Reasons to consider a complaint

Generally, the best way to protect yourself is to notify others: reach out to a family member, friend, co-worker, or other trusted individual.  Making a professional abuse complaint through a formal process is a way to notify even more people, especially those who have the authority to make changes.  Also, for some people there is no one but the complaint process; it’s their only form of protection.

It is important to speak out when a situation has become too close or twisted for the patent (client, student, or similar) to be able to effectively address on his or her own.

Report a trusted advisor or helping professional for any of the following:
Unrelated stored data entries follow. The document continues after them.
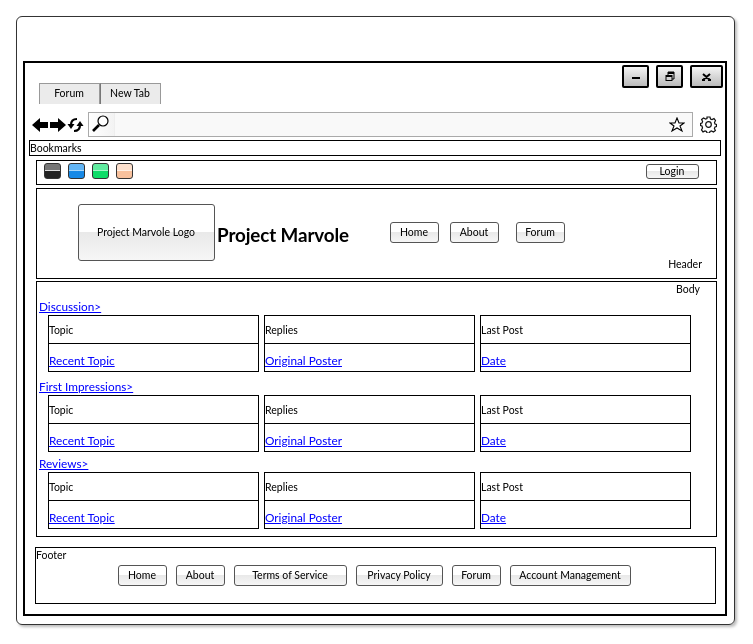
<!DOCTYPE html>
<html lang="en">
<head>
<meta charset="utf-8">
<title>Forum wireframe</title>
<style>
:root {
  --ink: #000;
  --paper: #fff;
  --link: #00f;
  --tab: #ebebeb;
  --field: #f9f9f9;
  --rule: #999;
  --button-edge: #555;
}
* { box-sizing: border-box; margin: 0; padding: 0; }
html, body { width: 753px; height: 644px; overflow: hidden; background: var(--paper); }
body { font: 10.5px/14px Lato, "Open Sans", sans-serif; color: var(--ink); white-space: nowrap; }
svg { display: block; flex: none; }
a { color: inherit; text-decoration: none; }

.sheet { width: 719px; height: 609px; margin: 16px; padding: 44px 0 0 6px; border: 1px solid #333; border-radius: 6px; box-shadow: 2px 2px 3px #bbb; }
.window { width: 704px; height: 555px; padding: 1px 0 0 1px; border: 2px solid var(--ink); }

.title-bar { display: flex; justify-content: space-between; height: 40px; padding: 1px 2px 0 13px; }
.tabs { display: flex; align-self: flex-end; }
.tab { width: 61px; height: 21px; padding-right: 1px; border: 1px solid var(--rule); border-bottom: 0; background: var(--tab); text-align: center; line-height: 18px; }
.tab + .tab { border-left-color: #777; }
.window-controls { display: flex; gap: 7px; }
.control { display: grid; place-items: center; width: 27px; height: 23px; border: 2px solid var(--ink); border-radius: 2px; background: linear-gradient(#f4f4f4, #bbb); }
.control.close { width: 33px; }

.toolbar { display: flex; align-items: center; height: 25px; margin-top: 8px; padding-left: 5px; }
.address { display: flex; align-items: center; justify-content: space-between; width: 605px; height: 25px; margin: 0 7px 0 4px; padding-right: 7px; border: 1px solid #aaa; background: var(--field); }
.search { width: 26px; height: 23px; padding: 2px 3px; border-right: 1px solid #eee; background: linear-gradient(90deg, #fff, #f3f3f3); }

.bookmarks { width: 692px; height: 16px; margin: 3px 0 0 3px; border: 1px solid var(--ink); }

.panel { position: relative; width: 681px; margin-left: 10px; border: 1px solid var(--ink); }
.panel-label { position: absolute; }

.theme-bar { display: flex; justify-content: space-between; height: 25px; margin-top: 4px; padding: 2px 17px 0 7px; }
.themes { display: flex; gap: 7px; }
.swatch { width: 17px; height: 16px; border: 1px solid #333; border-radius: 3px; background: linear-gradient(var(--top) 42%, var(--shine) 43% 52%, var(--base) 53%); }
.dark { --top: #777; --shine: #ddd; --base: #222; }
.blue { --top: #62b5f5; --shine: #a9d8fb; --base: #1789e6; }
.green { --top: #60eba0; --shine: #a5f7ca; --base: #0edc68; }
.peach { --top: #fde0cd; --shine: #fff0e5; --base: #f8c19d; }

.button { display: block; width: 49px; height: 21px; padding-right: 1px; border: 1px solid var(--button-edge); border-radius: 3px; background: linear-gradient(#fff 49%, #e9e9e9 50%, #f6f6f6); text-align: center; line-height: 19px; }
.login { width: 53px; height: 15px; margin-top: 1px; line-height: 13px; }

.site-header { display: flex; align-items: center; height: 91px; margin-top: 3px; padding: 0 0 2px 41px; }
.site-header .logo { width: 137px; height: 57px; line-height: 54px; }
.site-title { width: 137px; height: 24px; margin: 5px 0 0 2px; font-size: 18.8px; line-height: 24px; font-weight: 700; letter-spacing: -.1px; }
.site-nav { display: flex; gap: 11px; margin-left: 36px; }
.site-nav .button:last-child { margin-left: 6px; }
.site-header .panel-label { right: 14px; bottom: 7px; }

.forum { display: flex; flex-direction: column; gap: 8px; height: 256px; margin-top: 2px; padding: 18px 0 0 2px; }
.forum .panel-label { right: 16px; top: 0; }
.board:last-child { margin-top: -3px; }
.board-title { height: 15px; font-size: 11.8px; line-height: 13px; font-weight: 400; }
.board-title a, .cell a { color: var(--link); text-decoration: underline; }
.columns { display: grid; grid-template-columns: repeat(3, 211px); gap: 5px; margin-left: 9px; }
.column { height: 57px; border: 1px solid var(--ink); }
.cell { height: 27px; line-height: 28px; }
.cell + .cell { height: 28px; border-top: 1px solid var(--ink); font-size: 11.8px; line-height: 33px; }

.site-footer { height: 57px; margin: 10px 0 0 9px; }
.footer-label { display: block; height: 17px; }
.footer-nav { display: flex; gap: 9px; padding-left: 82px; }
.button.terms { width: 113px; }
.button.privacy { width: 87px; }
.button.account { width: 121px; }
</style>
</head>
<body>
<main class="sheet">
  <div class="window">
    <div class="title-bar">
      <div class="tabs"><span class="tab">Forum</span><span class="tab">New Tab</span></div>
      <div class="window-controls">
        <span class="control"><svg width="12" height="12" aria-label="Minimise"><path d="M2 7h8" stroke="#000" stroke-width="2"/></svg></span>
        <span class="control"><svg width="12" height="12" aria-label="Restore" fill="none" stroke="#000"><path d="M4 4V1h6v7H8"/><path d="M4 2h6" stroke-width="2"/><rect x="2" y="4.500" width="6" height="5"/><path d="M2 5h6" stroke-width="2"/></svg></span>
        <span class="control close"><svg width="13" height="12" aria-label="Close"><path d="M3 3l7 6M10 3L3 9M2 9h3M8 9h3" stroke="#000" stroke-width="2"/></svg></span>
      </div>
    </div>

    <div class="toolbar">
      <svg width="53" height="18" viewBox="0 0 53 18" aria-label="Back, forward and reload">
        <path id="arrow" d="M1 9l8-7v4h8v6H9v4z"/>
        <use href="#arrow" transform="matrix(-1 0 0 1 36 0)"/>
        <g id="turn"><path d="M46 3q-6 0-6 6" fill="none" stroke="#000" stroke-width="2.200"/><path d="M36.500 8h7L40 13z"/></g>
        <use href="#turn" transform="rotate(180 44.500 9)"/>
      </svg>
      <div class="address">
        <span class="search"><svg width="18" height="18" aria-label="Search"><circle cx="11" cy="6" r="5" fill="#fff" stroke="#000" stroke-width="1.200"/><path d="M7 10l-6 6" stroke="#000" stroke-width="2.600"/></svg></span>
        <svg width="16" height="16" aria-label="Add bookmark"><path d="M8 1l2 5h5l-4 3 2 5-5-3-5 3 2-5-4-3h5z" fill="#fff" stroke="#000" stroke-width="1.100"/></svg>
      </div>
      <svg width="17" height="17" viewBox="0 0 17 17" aria-label="Settings" fill="#fff" stroke="#111" stroke-width="1.200">
        <path d="M7 1h3l.5 2 1.500.6 2-1 1.500 2-1 1.900.5 1.500 1.500.5v2l-1.500.5-.6 1.500 1 2-2 1.500-1.900-1-1.500.5-.5 1.500H7l-.5-1.500-1.500-.6-2 1-1.500-2 1-1.900L2 10 .6 9.500v-2L2 7l.6-1.500-1-2 2-1.500 1.900 1L7 2.500z"/>
        <circle cx="8.500" cy="8.500" r="2.800"/>
      </svg>
    </div>

    <div class="bookmarks">Bookmarks</div>

    <div class="panel theme-bar">
      <div class="themes"><span class="swatch dark"></span><span class="swatch blue"></span><span class="swatch green"></span><span class="swatch peach"></span></div>
      <a class="button login" href="#">Login</a>
    </div>

    <header class="panel site-header">
      <span class="button logo">Project Marvole Logo</span>
      <h1 class="site-title">Project Marvole</h1>
      <nav class="site-nav"><a class="button" href="#">Home</a><a class="button" href="#">About</a><a class="button" href="#">Forum</a></nav>
      <span class="panel-label">Header</span>
    </header>

    <section class="panel forum">
      <span class="panel-label">Body</span>
      <article class="board">
        <h2 class="board-title"><a href="#">Discussion&gt;</a></h2>
        <div class="columns">
          <div class="column"><p class="cell">Topic</p><p class="cell"><a href="#">Recent Topic</a></p></div>
          <div class="column"><p class="cell">Replies</p><p class="cell"><a href="#">Original Poster</a></p></div>
          <div class="column"><p class="cell">Last Post</p><p class="cell"><a href="#">Date</a></p></div>
        </div>
      </article>
      <article class="board">
        <h2 class="board-title"><a href="#">First Impressions&gt;</a></h2>
        <div class="columns">
          <div class="column"><p class="cell">Topic</p><p class="cell"><a href="#">Recent Topic</a></p></div>
          <div class="column"><p class="cell">Replies</p><p class="cell"><a href="#">Original Poster</a></p></div>
          <div class="column"><p class="cell">Last Post</p><p class="cell"><a href="#">Date</a></p></div>
        </div>
      </article>
      <article class="board">
        <h2 class="board-title"><a href="#">Reviews&gt;</a></h2>
        <div class="columns">
          <div class="column"><p class="cell">Topic</p><p class="cell"><a href="#">Recent Topic</a></p></div>
          <div class="column"><p class="cell">Replies</p><p class="cell"><a href="#">Original Poster</a></p></div>
          <div class="column"><p class="cell">Last Post</p><p class="cell"><a href="#">Date</a></p></div>
        </div>
      </article>
    </section>

    <footer class="panel site-footer">
      <span class="footer-label">Footer</span>
      <nav class="footer-nav">
        <a class="button" href="#">Home</a>
        <a class="button" href="#">About</a>
        <a class="button terms" href="#">Terms of Service</a>
        <a class="button privacy" href="#">Privacy Policy</a>
        <a class="button" href="#">Forum</a>
        <a class="button account" href="#">Account Management</a>
      </nav>
    </footer>
  </div>
</main>
</body>
</html>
  • Sexual contact with a patient
  • Violating the patient’s confidentiality
  • Providing services for which the individual has not been trained or licensed
  • Drug abuse
  • Fraud or other crimes
  • False advertising
  • Paying or accepting payment for patient referral
  • Unprofessional, unethical, or negligent acts
  • Focusing therapy on the licensee’s/registrant’s own problems, rather than the patient’s
  • Serving in multiple roles, i.e., having social relationships with patients, lending them money, employing them, etc.

Adapted from California Board of Psychology What Types of Complaints Does the Board Handle? and the Medical Board of California Complaint Information

Know your options

There are several options for a person who has experienced abuse by a trusted advisor. Knowing one’s entire list of choices will ultimately enable victims of abuse to take the most appropriate action route.

  • Learn about your rights.
  • Visit or call your local county law library. (In California see
  • Make a written log of all the incidents with date, time, any witnesses and locations.
  • Write the ex-advisor stating specific complaints.
  • Call the ex-advisor to discuss the complaints.
  • Notify the employer, agency director, or church hierarchy.
  • Request a mediation session with a qualified mediator.
  • Arrange for private compensation for damages.
  • Report to county patient advocacy office or state authorities.
  • File a licensure complaint.
  • File a complaint with the ethics committee of a professional association.
  • File a complaint with the Better Business Bureau.
  • File a civil suit for damages.
  • File a criminal complaint to law enforcement.
  • Seek out advocacy groups or peers who have suffered similarly.
  • Seek compensation from the state victims’ fund: California Victim Compensation Fund.
  • Do nothing at all.